The stability of the JVM as well as the number of different technologies and APIs that it has evolved has made it a good breeding ground for languages that haven’t had the wide level of adoption as Java. Now with a greater push to support languages like Ruby (JRuby), Python (Jython) and totally new ones like Groovy and Scala, developers can still eat their cake and have it. There are even comments that JRuby is even faster than native Ruby, taking away the JVM startup time. And NetBeans is fast becoming the IDE for Ruby development. Support for other languages is being worked on aggressively in the IDE.
The focus on stability and platform independence is now reaping off for Sun Microsystems, and I’m happily exploring my options of getting on the bandwagon of new static and non-statically typed languages.
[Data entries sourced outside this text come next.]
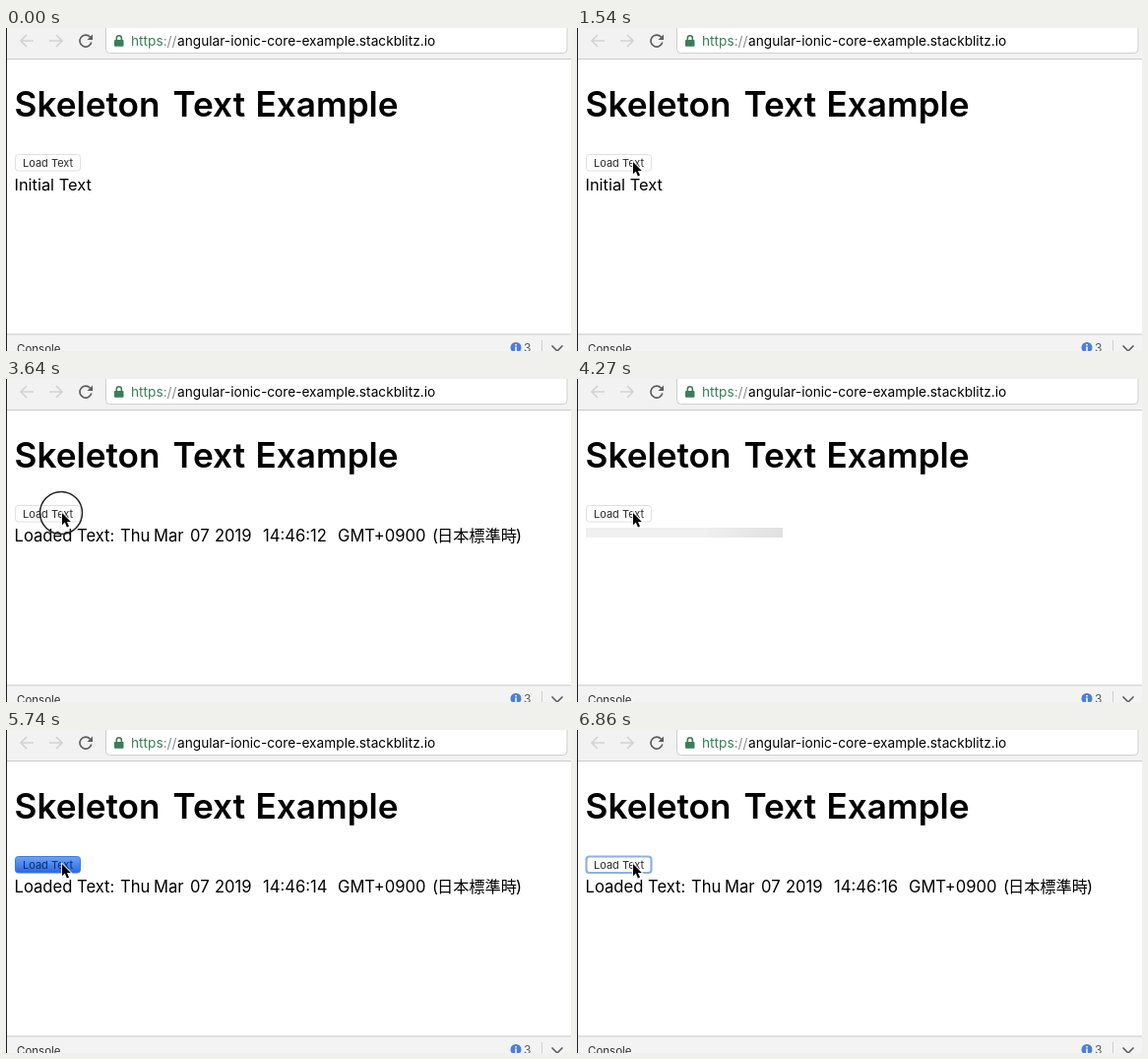
These frames come from a looping animation (574 px wide and 328 px high, 7.63 s). An HTML page:

```html
<!DOCTYPE html>
<html lang="en">
<head>
<meta charset="utf-8">
<title>Skeleton Text Example</title>
<style>
html, body { margin: 0; width: 100%; height: 100%; overflow: hidden; background: #fff; }
svg { display: block; width: 574px; height: 328px; }
text { white-space: pre; font-family: Inter, Roboto, sans-serif; }
.line { fill: none; stroke-width: 1.6; }
</style>
</head>
<body>
<svg viewBox="0 0 574 328">
  <defs>
    <linearGradient id="blue" x2="0" y2="1">
      <stop stop-color="#6ba4f8"/><stop offset="1" stop-color="#2a67e6"/>
    </linearGradient>
    <linearGradient id="shimmer" gradientUnits="userSpaceOnUse" x1="0" x2="800" spreadMethod="repeat">
      <stop offset=".08" stop-opacity=".06"/>
      <stop offset=".18" stop-opacity=".12"/>
      <stop offset=".33" stop-opacity=".06"/>
    </linearGradient>
  </defs>
  <rect width="574" height="328" fill="#fff"/>

  <!-- browser toolbar -->
  <rect width="574" height="31" fill="#f2f2f2"/>
  <rect y="31" width="574" height="1" fill="#cacaca"/>
  <rect x="101.5" y="-5" width="468.5" height="30.5" rx="4" fill="#fff" stroke="#cfcfcf"/>
  <g class="line" stroke="#d2d2d2">
    <path d="M28 13H15M21 7L15 13L21 19"/>
    <path d="M44 13H57M51 7L57 13L51 19"/>
  </g>
  <path class="line" stroke="#5c5c5c" d="M85.5 9.2A6 6 0 1 0 86.8 14.5"/>
  <path fill="#5c5c5c" d="M88 6.5V12H82.5Z"/>
  <rect x="110" y="12" width="9.5" height="6.8" rx="1" fill="#3b7f58"/>
  <path class="line" stroke="#3b7f58" d="M112.3 12V10.2A2.5 2.5 0 0 1 117.3 10.2V12"/>
  <text x="127" y="18" font-size="13.7"><tspan fill="#3b7f58">https</tspan><tspan fill="#8a8a8a">://</tspan><tspan x="174">angular-ionic-core-example.stackblitz.io</tspan></text>

  <!-- page -->
  <text y="89.5" font-size="35.2" font-weight="600"><tspan x="8.5">Skeleton</tspan><tspan x="169.5">Text</tspan><tspan x="253.5">Example</tspan></text>
  <rect id="button" x="9.5" y="128.5" width="66" height="16.5" rx="3"/>
  <text id="label" x="17" y="141" font-size="11">Load Text</text>
  <text id="initial" x="8.5" y="165" font-size="16.4">Initial Text</text>
  <text id="loaded" y="165" font-size="16.6"><tspan x="8.5">Loaded Text:</tspan><tspan x="116">Thu</tspan><tspan x="150">Mar</tspan><tspan x="187">07</tspan><tspan x="212">2019</tspan><tspan x="261" id="clock"></tspan><tspan x="337">GMT+0900</tspan><tspan x="433">(</tspan><tspan x="438" font-size="16.2" font-family="'Noto Sans CJK JP', 'Noto Sans CJK', sans-serif">日本標準時</tspan><tspan x="518">)</tspan></text>
  <rect id="bone" x="9" y="151" width="200" height="10" fill="url(#shimmer)"/>

  <!-- console bar -->
  <rect y="311" width="574" height="17" fill="#f3f3f3"/>
  <rect y="310.5" width="574" height="1" fill="#cacaca"/>
  <g fill="#333">
    <text x="11" y="329.5" font-size="11.5">Console</text>
    <text x="526" y="329" font-size="12" fill="#5c5c5c">3</text>
  </g>
  <circle cx="518" cy="324.5" r="5.5" fill="#4c7fd8"/>
  <path stroke="#fff" stroke-width="1.5" d="M518 321V322.5M518 323.5V328"/>
  <path stroke="#cfcfcf" d="M544.5 317V328"/>
  <path class="line" stroke="#5c5c5c" d="M554.5 322.5L560 328L565.5 322.5"/>
  <rect width="1" height="328" fill="#222"/>

  <circle id="ring" fill="none" stroke="#222" stroke-width="1.5"/>
  <path id="cursor" d="M0 0V12.2L2.8 9.6L4.9 14.4L7 13.5L4.9 8.9H8.8Z" stroke="#fff" stroke-width="1.6" paint-order="stroke"/>
</svg>
<script>
const LOOP = 7630, STEP = 70;
const CLICKS = [[980, 1190], [1610, 1750], [3640, 3780]];
const LOADS = [[1750, 2800, 12], [3710, 4830, 14], [5810, 6860, 16]];
const PRESSES = [[1680, 1750], [5740, 5810]];
const $ = id => document.getElementById(id);
const within = (t, [from, to]) => t >= from && t < to;
const show = (id, on) => $(id).setAttribute("display", on ? "inline" : "none");
const set = (id, attrs) => {
  for (const name in attrs) $(id).setAttribute(name, attrs[name]);
};
const mix = (a, b, k) => a + (b - a) * k;

function pointer(t) {
  if (t < 1400) {
    const k = 1 - (1 - Math.min(1, (t - 420) / 490)) ** 2;
    return [mix(199, 61.5, k), mix(294, 131, k)];
  }
  const k = Math.min(1, (t - 1400) / 140);
  return [mix(61.5, 57, k), mix(131, 136, k)];
}

function drawButton(t) {
  const pressed = PRESSES.some(p => within(t, p));
  const focused = t >= 6860;
  set("button", {
    fill: pressed ? "url(#blue)" : "#fff",
    stroke: pressed ? "#3f78dc" : focused ? "#91afe0" : "#e0e0e0",
    "stroke-width": focused ? 2.2 : 1
  });
  set("label", { fill: pressed ? "#0d2c66" : "#2b2b2b" });
}

function drawText(t) {
  const load = LOADS.find(l => within(t, l));
  const done = LOADS.filter(l => t >= l[1]).pop();
  show("initial", t < LOADS[0][0]);
  show("loaded", done && !load);
  show("bone", load);
  if (done) $("clock").textContent = "14:46:" + done[2];
  if (load) {
    const phase = (t - load[0]) / 1000 % 1;
    set("shimmer", { gradientTransform: `translate(${9 + mix(-468, 468, phase)})` });
  }
}

function drawPointer(t) {
  const [x, y] = pointer(t);
  const click = CLICKS.find(c => within(t, c));
  show("cursor", t >= 420);
  set("cursor", { transform: `translate(${x} ${y})` });
  show("ring", click);
  if (click) set("ring", { cx: x - 1, cy: y, r: t < click[0] + STEP ? 21.5 : 19.5 });
}

function frame(now) {
  const t = Math.floor(now % LOOP / STEP) * STEP;
  drawButton(t);
  drawText(t);
  drawPointer(t);
  requestAnimationFrame(frame);
}
frame(0);
</script>
</body>
</html>
```
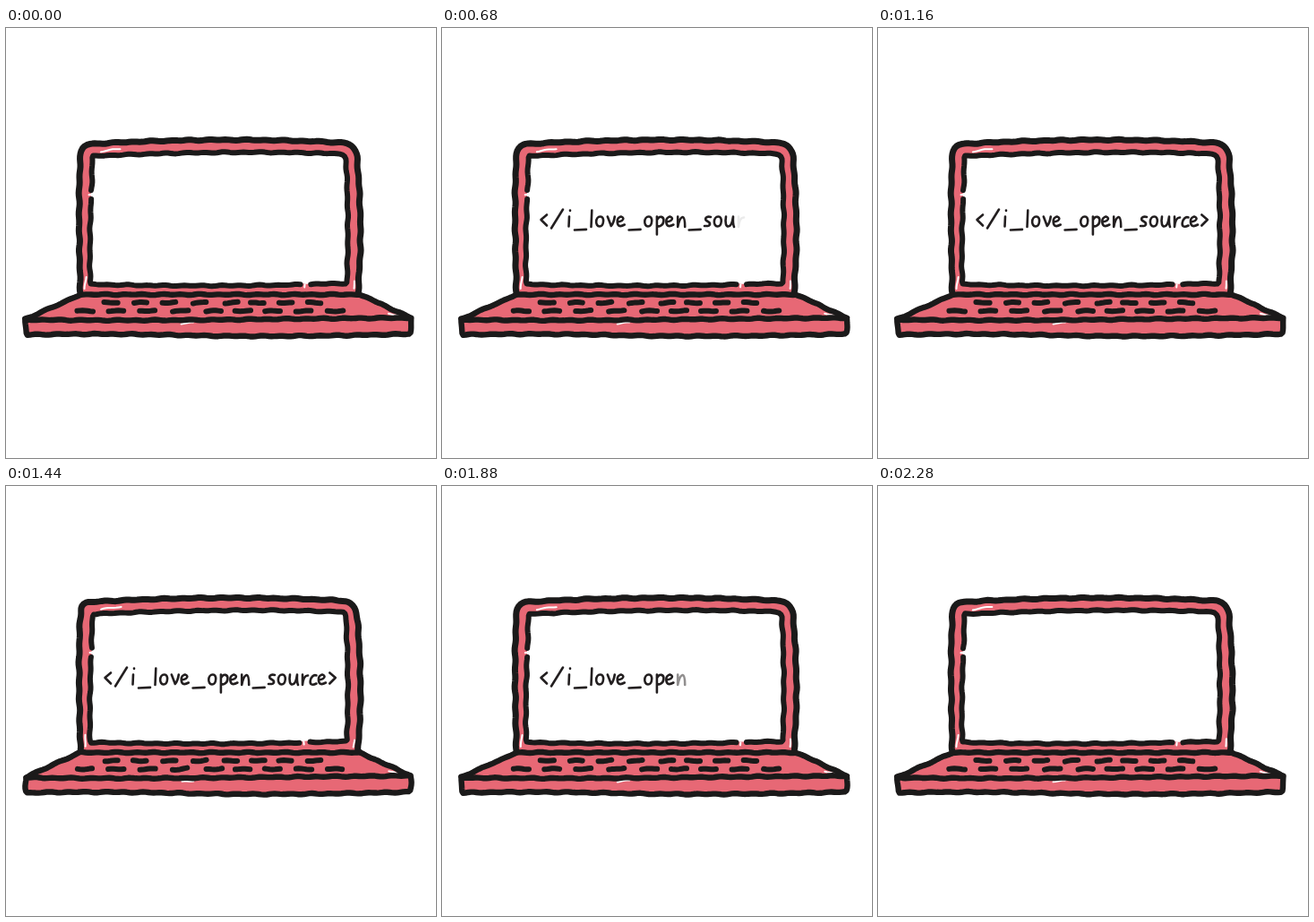
Write an HTML page that moves like this. It is 480x480 px and loops after 2360 ms.

```html
<!DOCTYPE html>
<html lang="en">
<head>
<meta charset="utf-8">
<title>Laptop typing</title>
<style>
  html, body { margin: 0; width: 100%; height: 100%; overflow: hidden; background: #fff; }
  svg { display: block; width: 100vw; height: 100vh; }
  path { fill: none; stroke-linecap: round; stroke-linejoin: round; }
  .pink { fill: #e76875; }
  .white { fill: #fff; }
  .gap { stroke: #fff; stroke-width: 2; }
  .lid { stroke: #1b1a1a; stroke-width: 7; }
  .frame, .key { stroke: #1b1a1a; stroke-width: 6; }
  .base { stroke: #1b1a1a; stroke-width: 6.4; }
  #text { stroke: #231f20; stroke-width: 2.6; }
</style>
</head>
<body>
<svg viewBox="0 0 480 480" role="img" aria-label="&lt;/i_love_open_source&gt;">
  <g id="laptop"></g>
  <g id="text"></g>
</svg>
<script>
const LOOP = 2360, STEP = 40, WOBBLE = LOOP / 4;
const CHAR = 30.4, TYPE_START = 160.4, ERASE_END = 2260;
const laptop = document.getElementById('laptop');
const text = document.getElementById('text');

function addPath(parent, attrs) {
  const el = document.createElementNS('http://www.w3.org/2000/svg', 'path');
  for (const name in attrs) el.setAttribute(name, attrs[name]);
  return parent.appendChild(el);
}

// Each laptop shape is sampled along its length so that its outline can wobble.
const shapes = [];
function shape(kind, d) {
  const el = addPath(laptop, { class: kind, d });
  const length = el.getTotalLength(), n = Math.ceil(length / 3);
  const points = Array.from({ length: n + 1 }, (_, i) => el.getPointAtLength(length * i / n));
  shapes.push({ el, points });
}

const lid = 'M83 295Q80 180 83.5 140Q84 130 94 129.5Q240 121 376 128Q390 129 392 146Q396.5 200 395.5 250L393 296';
const front = 'M22 325.5Q120 327 250 325.5T452 323.5Q453 333 451 341.5Q300 345.5 200 343T23 342.5Q21 334 22 325.5Z';

shape('pink', lid + 'Z');
shape('pink', 'M83 297H395L452 324V342L22 342V325Z');
shape('white', 'M96 143Q250 136 379 142L381 285 93 286Z');

// Spots the fill misses
shape('gap', 'M106 138Q116 135.5 128 135');
shape('gap', 'M89 278 88 291');
shape('gap', 'M389 283 388 291');
shape('gap', 'M427 318.5 437 321');
shape('gap', 'M196 330 209 329');
shape('gap', 'M93 186H97');
shape('gap', 'M333 286V289');

shape('lid', lid);
shape('frame', 'M95.5 181 96.5 143Q250 136 374 140.5 379 141 379.5 148Q383 215 380.5 285L340 286');
shape('frame', 'M95 191Q93 240 94 286Q200 289 328 286.5');
shape('base', 'M83 297.5H395');
shape('base', 'M82 298 22 325');
shape('base', 'M396 298 452 323.5');
shape('base', front);

// Evenly spaced keys, with the middle ones pushed right
function keyRow(count, left, pitch, y, length) {
  for (let i = 0; i < count; i++) {
    const x = left + pitch * i + 4.5 * Math.exp(-((i - 4) ** 2));
    const tilt = 0.8 * Math.exp(-((i - 3) ** 2));
    shape('key', `M${x} ${y + tilt}L${x + length} ${y - tilt}`);
  }
}
keyRow(8, 110, 32.4, 306.6, 14.5);
keyRow(9, 79.5, 34.9, 315.9, 17);

// Advance width and pen stroke of each letter; y runs from the baseline
const glyphs = {
  '<': [11.5, 'M7.5-14 1-8.5 7.5-2'],
  '/': [19, 'M1 1 14-20'],
  'i': [7, 'M2-12 1.5-1M3-19v.5'],
  '_': [18.3, 'M1 3 14 2.4'],
  'l': [6.5, 'M2-19 1.2-.5'],
  'o': [13, 'M5-12C-1-12-1-1 4-1S10-12 5-12'],
  'v': [10, 'M0-12 4-1.5Q7-5 8-12'],
  'e': [12.8, 'M1-6Q8-7 7.5-10C6-14 0-11 1-5Q2 1 9-3'],
  'p': [10.5, 'M1-12 1 8M1-8C4-14 9-12 8.5-7S3 0 1-2'],
  'n': [12.5, 'M1-12 1-.5Q3-11 6.5-11.5Q9-11 9-.5'],
  's': [10.5, 'M7-11.5C2-13-1-9 3-7S8-1 0-1.5'],
  'u': [13.5, 'M.5-12C-1-4 1-1 3-1Q7-1 8.5-12Q8-4 9.5-.5'],
  'r': [9, 'M1-12 1-.5Q2-11 7-11'],
  'c': [9, 'M7.5-11C1-14-4 4 7.5-2'],
  '>': [9, 'M.5-14 7-8.5 .5-2']
};
let penX = 109.5;
const letters = [...'</i_love_open_source>'].map(c => {
  const [advance, d] = glyphs[c];
  const el = addPath(text, { d, transform: `translate(${penX} 222.5)` });
  penX += advance;
  return el;
});

function wobble({ x, y }, a) {
  const dx = 0.4 * Math.sin(0.3 * y + 0.07 * x + a) + 0.25 * Math.sin(0.17 * y - 0.11 * x - a + 2);
  const dy = 0.4 * Math.sin(0.3 * x + 0.09 * y + a + 1) + 0.25 * Math.sin(0.17 * x - 0.13 * y - a);
  return (x + dx).toFixed(2) + ' ' + (y + dy).toFixed(2);
}

const clamp = v => Math.min(1, Math.max(0, v));

function draw(t) {
  const p = (t % WOBBLE) / WOBBLE;
  const angle = 2 * Math.PI * p * p * (3 - 2 * p);
  for (const { el, points } of shapes) {
    el.setAttribute('d', 'M' + points.map(pt => wobble(pt, angle)).join('L'));
  }
  const shown = Math.min(t - TYPE_START, ERASE_END - t) / CHAR;
  letters.forEach((el, i) => el.setAttribute('opacity', clamp(shown - i)));
}

function frame() {
  const t = performance.now() % LOOP;
  draw(Math.floor(t / STEP) * STEP);
  requestAnimationFrame(frame);
}
frame();
</script>
</body>
</html>
```
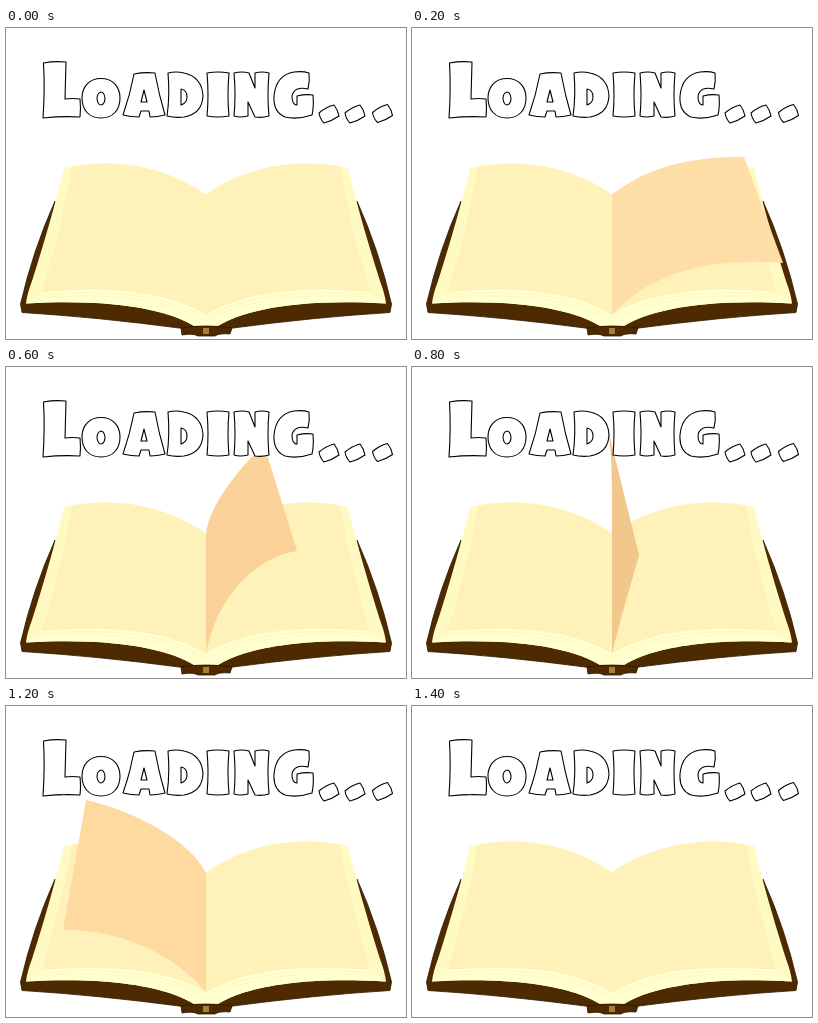
Write an HTML page that moves like this. It is 400 px wide and 311 px high and loops after 1.6 s.

```html
<!DOCTYPE html>
<html lang="en">
<head>
<meta charset="utf-8">
<title>Loading...</title>
<style>
html, body { margin: 0; width: 100%; height: 100%; overflow: hidden; background: #fff; }
svg { display: block; width: 400px; height: 311px; }
</style>
</head>
<body>
<svg viewBox="0 0 400 311" role="img" aria-label="Loading...">
  <defs>
    <path id="cover" fill="#4d2a00" stroke="#2b1700" stroke-width=".8" d="M49 173Q27 222 14.500 276L16 284.500Q90 289 177 300.500H200V270H60Z"/>
    <g id="pages">
      <path fill="#fff9c2" d="M58 140C103 130 157 136 200.500 167V298H188C165 283 110 270 20 275.500Q21 266 26 253Q46 190 58 140Z"/>
      <path fill="#ffffcf" d="M35 264C100 258 160 262 200.500 287V298H188C165 283 110 270 20 275.500Z"/>
      <path fill="none" stroke="#fff7c2" d="M31 267C100 261 160 266 200 290M27 270C100 264 160 270 200 293"/>
      <path fill="#fff1ba" d="M66 138.500C108 131 158 137 200.500 167V287C160 262 100 258 36 264Q56 198 66 138.500Z"/>
    </g>
    <path id="dot" d="M313 85Q320 79 328 77Q332 82 333 88Q326 93 318 95Q314 91 313 85Z"/>
  </defs>
  <use href="#cover"/>
  <use href="#cover" transform="matrix(-1 0 0 1 400 0)"/>
  <use href="#pages"/>
  <use href="#pages" transform="matrix(-1 0 0 1 400 0)"/>
  <path fill="#4d2a00" stroke="#2b1700" stroke-width=".8" d="M175 300Q187 298 200 298Q214 298 226 300L224 306Q213 305 209 308H192Q187 305 176 307Z"/>
  <rect x="197" y="300" width="6" height="6" fill="#a98032"/>
  <path id="leaf"/>
  <g fill="#fff" fill-rule="evenodd" stroke="#000" stroke-width="1.100" stroke-linejoin="round">
    <path d="M37.500 35Q48 33 60 34L59 71Q66 70 74 71Q75 80 74 89Q56 88 37 90Q39 62 37.500 35Z"/>
    <path d="M95 50.500C107 50.500 114 59 114 70C114 82 107 90 95 90C83 90 76 82 76 70C76 59 83 50.500 95 50.500ZM95 64Q91 65 91 71Q92 77 95 77Q99 76 99 70Q98 64 95 64Z"/>
    <path d="M128 46Q138 44 149 45Q153 67 159 87Q151 89 144 89L143 83H135L133 89Q125 89 117 87Q124 67 128 46ZM138 62L135 74H141Z"/>
    <path d="M162 45Q170 43 178 45Q196 49 197 68Q196 86 178 89Q169 90 161 88Q164 68 162 45ZM175 61V77Q181 75 181 69Q181 62 175 61Z"/>
    <path d="M201 45Q212 43 223 45Q221 67 223 88Q212 90 201 88Q203 67 201 45Z"/>
    <path d="M228 45Q236 43 243 45L249 60V45Q256 43 263 45Q261 67 263 88Q256 90 249 89L242 74V88Q234 90 228 88Q230 67 228 45Z"/>
    <path d="M303 45Q304 53 302 61Q288 58 286 68Q286 77 291 77V68Q299 66 307 67Q308 79 306 87Q291 92 279 89Q267 84 268 68Q270 47 288 44Q297 43 303 45Z"/>
    <use href="#dot"/>
    <use href="#dot" x="26"/>
    <use href="#dot" x="53.500" y="-.5"/>
  </g>
</svg>
<script>
const STEP = 200, LOOP = 1600;
const leaf = document.getElementById("leaf");

// top: curve from spine to upper corner; low: lower corner; back: curve to the spine
const poses = [
  null,
  { fill: "#ffdda7", top: "233 139 282 128 332 129", low: "371 235", back: "300 229 238 244 200 287" },
  { fill: "#ffd99f", top: "216 136 261 117 307 97", low: "344 196", back: "282 196 216 222 200 287" },
  { fill: "#fad199", top: "203 140 230 104 258 78", low: "291 184", back: "250 190 210 230 200 287" },
  { fill: "#f2c78b", top: "200 135 201 92 196 62", low: "227 188", back: "219 218 208 252 200 287" },
  { fill: "#f9d093", top: "199 130 166 95 131 68", low: "118 210", back: "150 228 184 252 200 285" },
  { fill: "#ffdaa0", top: "185 136 132 106 80 94", low: "57 224", back: "110 222 168 247 200 286" },
  null
];

function draw(time) {
  const pose = poses[Math.floor((time % LOOP) / STEP)];
  leaf.setAttribute("visibility", pose ? "visible" : "hidden");
  if (!pose) return;
  leaf.setAttribute("fill", pose.fill);
  leaf.setAttribute("d", `M200 167C${pose.top}L${pose.low}C${pose.back}Z`);
}

const start = performance.now();
function tick() {
  draw(performance.now() - start);
  requestAnimationFrame(tick);
}
tick();
</script>
</body>
</html>
```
The ability to still use all these language features as well as plugin to the technologies that Java and JVM already provide is very enticing.
Scala I must say looks very advanced and promising. A friend of mine said that sometimes exploring the language frightens him a bit because of the level of new, advanced and easy to use language features which are far from being just syntactic sugar. Scala is a statically typed language like Java, but it’s feature set is amazingly richer than Java’s. It is 100% compatible with Java. There’s a lot of noise on the blogosphere if Scala might not become the next flagship language for the JVM if Sun decides to move on from Java. Whichever they finally decide to choose, it will only be further to the advantage of the Java ecosystem.
The Scala support in IDEs is not as advanced as other languages like JRuby and Groovy. Here you’ll find a plugin for Groovy development in NetBeans. I’ve tried writing a few scripts with Groovy to get my feet wet and I’m beginning to enjoy it. This is basically because Groovy is so much like Java and the learning curve is not as steep. That is good for me, who hasn’t tried Ruby or Python before. My only issue is that IDE the support has not yet gotten to the point where I can productively use it in a project. However, I’m yet to explore the Eclipse support for it. Might be more advanced.
Proposals for JDK 7 include easy integration between Java and other JVM languages at JVM level. All the better I’d say. Fingers crossed, the JVM isn’t dieing anytime soon. It’s only getting better because unlike companies like Microsoft who just focus on doing things to please developers and gain market shares, Sun Microsystems takes it time to think throught the implications of it’s technology decisions, knowing that the future is what will vindicate it.